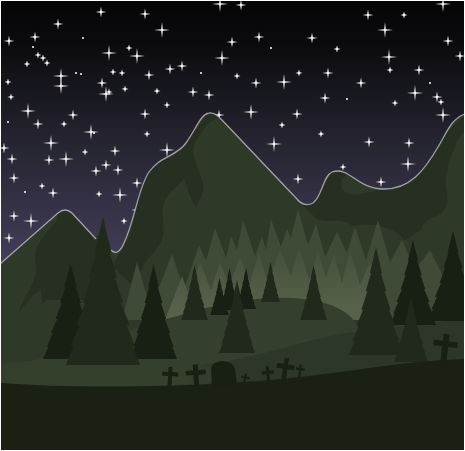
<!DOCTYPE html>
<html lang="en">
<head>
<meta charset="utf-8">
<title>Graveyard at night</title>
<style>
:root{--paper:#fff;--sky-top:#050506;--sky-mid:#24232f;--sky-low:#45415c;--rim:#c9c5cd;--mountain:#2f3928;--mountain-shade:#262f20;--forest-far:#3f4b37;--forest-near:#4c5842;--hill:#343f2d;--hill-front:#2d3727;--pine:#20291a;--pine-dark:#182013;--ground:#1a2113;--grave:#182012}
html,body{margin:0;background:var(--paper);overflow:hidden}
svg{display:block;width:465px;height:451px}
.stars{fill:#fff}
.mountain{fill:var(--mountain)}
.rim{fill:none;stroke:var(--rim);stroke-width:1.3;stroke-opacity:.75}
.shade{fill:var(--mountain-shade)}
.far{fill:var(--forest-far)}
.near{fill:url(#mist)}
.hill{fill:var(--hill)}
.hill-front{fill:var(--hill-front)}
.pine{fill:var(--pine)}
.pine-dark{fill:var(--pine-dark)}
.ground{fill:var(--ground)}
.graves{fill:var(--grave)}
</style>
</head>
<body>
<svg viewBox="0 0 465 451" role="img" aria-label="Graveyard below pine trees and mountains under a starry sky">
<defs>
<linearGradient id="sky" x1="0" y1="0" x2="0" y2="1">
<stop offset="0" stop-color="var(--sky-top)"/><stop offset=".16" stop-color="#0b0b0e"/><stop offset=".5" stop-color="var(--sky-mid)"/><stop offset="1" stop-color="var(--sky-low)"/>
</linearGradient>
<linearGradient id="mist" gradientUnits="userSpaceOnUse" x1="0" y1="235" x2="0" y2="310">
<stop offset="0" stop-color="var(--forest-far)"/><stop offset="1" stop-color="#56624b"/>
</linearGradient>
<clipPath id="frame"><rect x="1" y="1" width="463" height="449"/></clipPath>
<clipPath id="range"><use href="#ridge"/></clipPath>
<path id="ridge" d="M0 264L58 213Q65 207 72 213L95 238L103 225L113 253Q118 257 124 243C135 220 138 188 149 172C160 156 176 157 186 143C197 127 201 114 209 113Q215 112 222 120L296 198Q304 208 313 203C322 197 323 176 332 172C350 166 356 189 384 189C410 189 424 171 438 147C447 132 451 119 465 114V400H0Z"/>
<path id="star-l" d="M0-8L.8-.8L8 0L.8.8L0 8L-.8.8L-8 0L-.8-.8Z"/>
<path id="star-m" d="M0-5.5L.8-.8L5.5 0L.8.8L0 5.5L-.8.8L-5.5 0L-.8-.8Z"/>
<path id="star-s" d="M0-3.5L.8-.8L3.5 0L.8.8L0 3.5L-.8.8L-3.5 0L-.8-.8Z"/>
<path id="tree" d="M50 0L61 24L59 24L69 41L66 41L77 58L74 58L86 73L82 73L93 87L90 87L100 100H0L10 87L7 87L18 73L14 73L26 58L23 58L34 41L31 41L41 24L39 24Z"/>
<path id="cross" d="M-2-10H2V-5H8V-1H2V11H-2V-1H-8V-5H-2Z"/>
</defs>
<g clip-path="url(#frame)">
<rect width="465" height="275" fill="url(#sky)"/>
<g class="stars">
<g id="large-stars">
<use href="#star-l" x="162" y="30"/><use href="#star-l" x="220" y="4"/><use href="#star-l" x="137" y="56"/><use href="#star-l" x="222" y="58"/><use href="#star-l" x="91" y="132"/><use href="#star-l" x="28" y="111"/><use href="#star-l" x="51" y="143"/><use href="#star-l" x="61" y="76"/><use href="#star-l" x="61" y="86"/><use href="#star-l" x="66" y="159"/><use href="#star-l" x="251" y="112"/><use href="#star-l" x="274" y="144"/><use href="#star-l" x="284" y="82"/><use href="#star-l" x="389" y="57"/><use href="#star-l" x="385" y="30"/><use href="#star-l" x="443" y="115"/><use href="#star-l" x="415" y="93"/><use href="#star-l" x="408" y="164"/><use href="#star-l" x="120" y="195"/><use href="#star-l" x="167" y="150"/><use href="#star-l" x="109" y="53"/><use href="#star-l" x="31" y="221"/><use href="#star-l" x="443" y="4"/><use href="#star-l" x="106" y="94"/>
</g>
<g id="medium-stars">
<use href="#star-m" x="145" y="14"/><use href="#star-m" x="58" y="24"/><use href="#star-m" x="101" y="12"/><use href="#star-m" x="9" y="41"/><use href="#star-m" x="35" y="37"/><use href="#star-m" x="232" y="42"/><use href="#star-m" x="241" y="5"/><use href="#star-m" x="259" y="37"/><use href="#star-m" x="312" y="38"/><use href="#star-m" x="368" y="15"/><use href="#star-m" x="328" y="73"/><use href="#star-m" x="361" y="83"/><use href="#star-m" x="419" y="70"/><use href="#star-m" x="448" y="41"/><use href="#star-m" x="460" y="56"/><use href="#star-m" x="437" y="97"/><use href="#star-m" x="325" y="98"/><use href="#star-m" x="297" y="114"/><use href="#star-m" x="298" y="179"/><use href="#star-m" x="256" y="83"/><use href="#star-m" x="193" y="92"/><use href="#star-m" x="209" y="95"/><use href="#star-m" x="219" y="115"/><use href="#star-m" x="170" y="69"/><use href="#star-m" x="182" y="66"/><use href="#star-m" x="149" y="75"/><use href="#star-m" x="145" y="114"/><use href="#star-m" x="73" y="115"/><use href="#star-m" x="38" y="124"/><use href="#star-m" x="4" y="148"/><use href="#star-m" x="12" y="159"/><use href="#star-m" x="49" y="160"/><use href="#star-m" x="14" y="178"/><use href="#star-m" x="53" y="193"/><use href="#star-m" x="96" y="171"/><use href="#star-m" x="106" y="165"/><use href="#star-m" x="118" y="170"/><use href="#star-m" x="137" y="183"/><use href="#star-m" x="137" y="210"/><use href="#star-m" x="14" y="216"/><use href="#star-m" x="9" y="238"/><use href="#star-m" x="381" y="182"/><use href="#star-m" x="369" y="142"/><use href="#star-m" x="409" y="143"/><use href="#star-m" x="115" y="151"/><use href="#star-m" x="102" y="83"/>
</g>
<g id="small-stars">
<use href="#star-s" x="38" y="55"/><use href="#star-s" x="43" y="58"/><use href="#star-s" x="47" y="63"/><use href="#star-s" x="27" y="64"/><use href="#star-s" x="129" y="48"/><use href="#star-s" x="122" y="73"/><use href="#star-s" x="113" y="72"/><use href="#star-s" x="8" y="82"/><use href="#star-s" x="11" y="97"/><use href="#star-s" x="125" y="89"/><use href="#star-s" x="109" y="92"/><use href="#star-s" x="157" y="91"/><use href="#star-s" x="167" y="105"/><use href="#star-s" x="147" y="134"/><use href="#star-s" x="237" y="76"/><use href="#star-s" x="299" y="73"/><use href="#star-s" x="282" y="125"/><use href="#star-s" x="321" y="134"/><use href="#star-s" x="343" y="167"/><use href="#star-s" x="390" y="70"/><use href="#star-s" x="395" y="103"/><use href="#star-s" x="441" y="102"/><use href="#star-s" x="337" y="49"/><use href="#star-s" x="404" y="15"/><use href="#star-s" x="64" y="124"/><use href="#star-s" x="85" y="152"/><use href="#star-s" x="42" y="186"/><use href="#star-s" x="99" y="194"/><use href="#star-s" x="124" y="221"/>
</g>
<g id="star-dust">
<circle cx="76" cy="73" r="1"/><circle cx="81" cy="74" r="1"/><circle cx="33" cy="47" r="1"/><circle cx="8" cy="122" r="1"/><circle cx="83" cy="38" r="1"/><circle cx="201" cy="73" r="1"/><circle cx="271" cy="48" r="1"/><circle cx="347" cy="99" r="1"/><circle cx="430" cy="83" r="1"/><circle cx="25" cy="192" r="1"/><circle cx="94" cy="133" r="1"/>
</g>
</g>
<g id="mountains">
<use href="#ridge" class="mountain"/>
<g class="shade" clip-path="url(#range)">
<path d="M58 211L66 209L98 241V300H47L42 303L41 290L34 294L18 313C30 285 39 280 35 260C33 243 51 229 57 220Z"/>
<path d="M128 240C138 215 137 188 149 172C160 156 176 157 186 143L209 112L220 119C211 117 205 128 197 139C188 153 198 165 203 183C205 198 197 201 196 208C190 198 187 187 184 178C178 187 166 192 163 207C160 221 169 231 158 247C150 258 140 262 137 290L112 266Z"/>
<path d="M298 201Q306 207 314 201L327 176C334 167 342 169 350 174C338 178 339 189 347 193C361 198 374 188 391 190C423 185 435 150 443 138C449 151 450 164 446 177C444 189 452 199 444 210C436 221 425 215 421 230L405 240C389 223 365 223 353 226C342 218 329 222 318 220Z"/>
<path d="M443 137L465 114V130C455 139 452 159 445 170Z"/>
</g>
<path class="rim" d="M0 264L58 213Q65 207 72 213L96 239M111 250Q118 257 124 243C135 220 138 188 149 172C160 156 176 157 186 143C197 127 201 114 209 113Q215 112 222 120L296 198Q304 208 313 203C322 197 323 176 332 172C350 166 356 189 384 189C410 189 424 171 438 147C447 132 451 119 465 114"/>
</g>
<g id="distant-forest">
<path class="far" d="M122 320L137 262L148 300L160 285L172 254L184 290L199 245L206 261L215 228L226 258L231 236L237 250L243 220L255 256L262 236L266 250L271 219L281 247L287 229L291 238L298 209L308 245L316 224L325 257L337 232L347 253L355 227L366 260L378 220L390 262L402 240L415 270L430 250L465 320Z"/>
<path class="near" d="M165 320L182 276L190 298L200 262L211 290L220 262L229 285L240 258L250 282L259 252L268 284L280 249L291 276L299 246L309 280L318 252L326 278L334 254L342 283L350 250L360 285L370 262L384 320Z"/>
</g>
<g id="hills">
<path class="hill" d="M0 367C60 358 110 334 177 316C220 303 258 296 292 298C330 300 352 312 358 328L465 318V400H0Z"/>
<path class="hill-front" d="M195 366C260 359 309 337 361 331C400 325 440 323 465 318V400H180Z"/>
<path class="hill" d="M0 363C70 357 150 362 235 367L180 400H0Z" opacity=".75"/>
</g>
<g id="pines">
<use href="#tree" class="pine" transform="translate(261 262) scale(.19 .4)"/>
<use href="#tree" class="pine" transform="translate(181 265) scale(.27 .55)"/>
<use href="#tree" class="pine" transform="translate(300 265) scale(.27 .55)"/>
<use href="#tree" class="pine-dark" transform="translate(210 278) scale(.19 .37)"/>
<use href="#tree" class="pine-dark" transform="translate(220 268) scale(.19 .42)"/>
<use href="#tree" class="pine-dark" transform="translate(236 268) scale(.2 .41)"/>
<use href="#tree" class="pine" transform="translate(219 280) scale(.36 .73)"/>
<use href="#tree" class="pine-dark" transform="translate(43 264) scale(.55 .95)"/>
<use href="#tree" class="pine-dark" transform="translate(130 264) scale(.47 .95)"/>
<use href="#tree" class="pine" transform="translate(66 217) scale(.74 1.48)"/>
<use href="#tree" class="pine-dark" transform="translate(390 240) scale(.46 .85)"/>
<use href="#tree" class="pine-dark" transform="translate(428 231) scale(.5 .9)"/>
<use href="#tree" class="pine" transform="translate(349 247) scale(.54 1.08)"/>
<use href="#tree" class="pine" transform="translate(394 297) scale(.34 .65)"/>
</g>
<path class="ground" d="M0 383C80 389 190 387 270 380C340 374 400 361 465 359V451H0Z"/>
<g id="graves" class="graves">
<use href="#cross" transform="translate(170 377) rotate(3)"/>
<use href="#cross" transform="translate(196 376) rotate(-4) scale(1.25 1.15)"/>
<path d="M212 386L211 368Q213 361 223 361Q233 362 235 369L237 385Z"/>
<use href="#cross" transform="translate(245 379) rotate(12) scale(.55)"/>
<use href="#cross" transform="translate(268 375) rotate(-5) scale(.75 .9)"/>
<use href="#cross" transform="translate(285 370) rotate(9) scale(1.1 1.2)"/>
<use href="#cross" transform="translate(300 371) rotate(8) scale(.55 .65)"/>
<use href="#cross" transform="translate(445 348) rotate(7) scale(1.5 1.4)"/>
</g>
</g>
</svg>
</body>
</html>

ACTION ITEM: In the material above, find the lines that contain "width" and show them.

WRITTEN SOLUTION:
svg{display:block;width:465px;height:451px}
.rim{fill:none;stroke:var(--rim);stroke-width:1.3;stroke-opacity:.75}
<clipPath id="frame"><rect x="1" y="1" width="463" height="449"/></clipPath>
<rect width="465" height="275" fill="url(#sky)"/>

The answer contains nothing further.